ORLANDO — Innovating in packaging sometimes means solving problems consumers don’t realize they had.
Three industry presenters from the Designing Packing that Sells session March 2 at the Southeast Produce Council took a chance and revolutionized their respective categories, from making the difficult-to-prepare artichoke easy at home to taking on one of the “sacred cows” of the mushroom category.
Pamela RiemenschneiderIFCO's Andy Hamilton, left, and Gene Harris of Denny's Corp., right, talk with Kathryn Ault of San Antonio-based NatureSweet Tomatoes Ltd., about the company's packaging innovations following a session at the Southeast Produce Council's Southern Exposure in Orlando March 2. NatureSweet Tomatoes Ltd.’s innovative domed clamshell wasn’t initially a hit, said Kathryn Ault, vice president of sales for the San Antonio-based company.
“That was a creation by our design agency we later took to consumers, with the label on top and the ability to dispense from the top,” she said. “Initially consumers didn’t actually care for the package because they didn’t recognize it as an issue they had. Sometimes we can identify a consumer problem before they can and provide a solution. Eventually they say ‘Oh, I get it.’”

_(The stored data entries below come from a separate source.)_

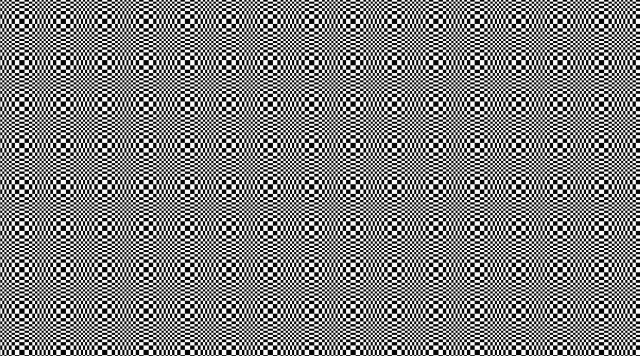
A Shadertoy shader for this pattern:

```glsl
// Op-art checkerboard whose squares swell and shrink in a grid of bulging cells.
// Each axis is warped by a sine, then turned into a square wave averaged exactly
// over one pixel; the product of the two waves is the smoothed checker.

#define CELLS_DOWN 8.6               // bulges over the canvas height
#define CELL_SHIFT vec2(0.03, 0.015) // grid offset from the top left, in cells
#define CHECKS 14.0                  // squares per cell side, even so that cells agree
#define BULGE 0.45                   // 0 = even squares, below 1 = strong swelling
#define INK vec3(0.025)
#define PAPER vec3(0.975)

const float TAU = 6.2831853;

// Cell position to checker position: slow at cell centres, fast at cell edges.
// The half step puts a whole square on every centre.
vec2 bulgeWarp(vec2 cell) {
    vec2 fromCentre = cell - 0.5;
    return CHECKS * (fromCentre - BULGE * sin(TAU * fromCentre) / TAU) + 0.5;
}

// Integral of a square wave of period 2 that alternates between +1 and -1.
vec2 squareWaveIntegral(vec2 x) {
    return 1.0 - abs(2.0 * fract(0.5 * x) - 1.0);
}

// Checker from -1 to 1, box filtered over the given footprint in cells.
float filteredChecker(vec2 cell, float footprint) {
    vec2 low = bulgeWarp(cell - 0.5 * footprint);
    vec2 high = bulgeWarp(cell + 0.5 * footprint);
    vec2 wave = (squareWaveIntegral(high) - squareWaveIntegral(low)) / (high - low);
    return wave.x * wave.y;
}

void mainImage(out vec4 fragColor, in vec2 fragCoord) {
    // Cells are counted rightwards and downwards from the top left corner
    vec2 fromTopLeft = vec2(fragCoord.x, iResolution.y - fragCoord.y) / iResolution.y;
    vec2 cell = fromTopLeft * CELLS_DOWN - CELL_SHIFT;
    float footprint = CELLS_DOWN / iResolution.y;

    float checker = filteredChecker(cell, footprint);
    fragColor = vec4(mix(PAPER, INK, 0.5 + 0.5 * checker), 1.0);
}
```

Keeping consumers up-to-date about the changes, especially when the company transitioned from net bags to domes for its signature cherry tomato program, was important for NatureSweet.
“We actually did communication on the old pack about the new, and on the new pack about the old,” she said. “We were trying to keep our consumers informed about the changes.”
For Ocean Mist, introducing the Season & Steam Artichoke pack was a process that took years of trial and error, from finding the right technology to deciding the best artichoke to put in the bag, said Kori Tuggle, director of marketing and business development.
“We changed how we presented artichokes to the consumer by eliminating preparation, reducing cooking time and creating a fool-proof cooking method,” she said. “The process for artichokes took six to seven years.”
Pamela RiemenschneiderJim Burt, left, vice president for national sales at Monterey Mushrooms, Monterey, Calif., discusses packaging innovations with Jon Schwalls, center and Courtney Hamilton of Southern Valley Fruit & Vegetable Inc. following a session at the Southeast Produce Council Southern Exposure in Orlando on March 2.For the company’s Season & Steam Brussels Sprouts, the process was quicker, less than a year, she said.
Monterey Calif.-based Monterey Mushrooms also had a lot of trial and error in finding a solution for a more sustainable till than the industry standard Styrofoam, Jim Burt, national vice president of sales.
Consumer reaction, even without promoting the change at retail, has been overwhelmingly positive, Burt said, with many comments coming in through Monterey Mushrooms’ website, even from customers who cannot purchase the tills in stores in their area.
The environmental benefits are one aspect of the new tills, Burt said, but the new package also offers Monterey Mushrooms other benefits.
“The nice thing about the paper is that it gives us the real estate to talk to shoppers,” he said. “We’re using it to suggest to consumers all the ways they can use mushrooms.”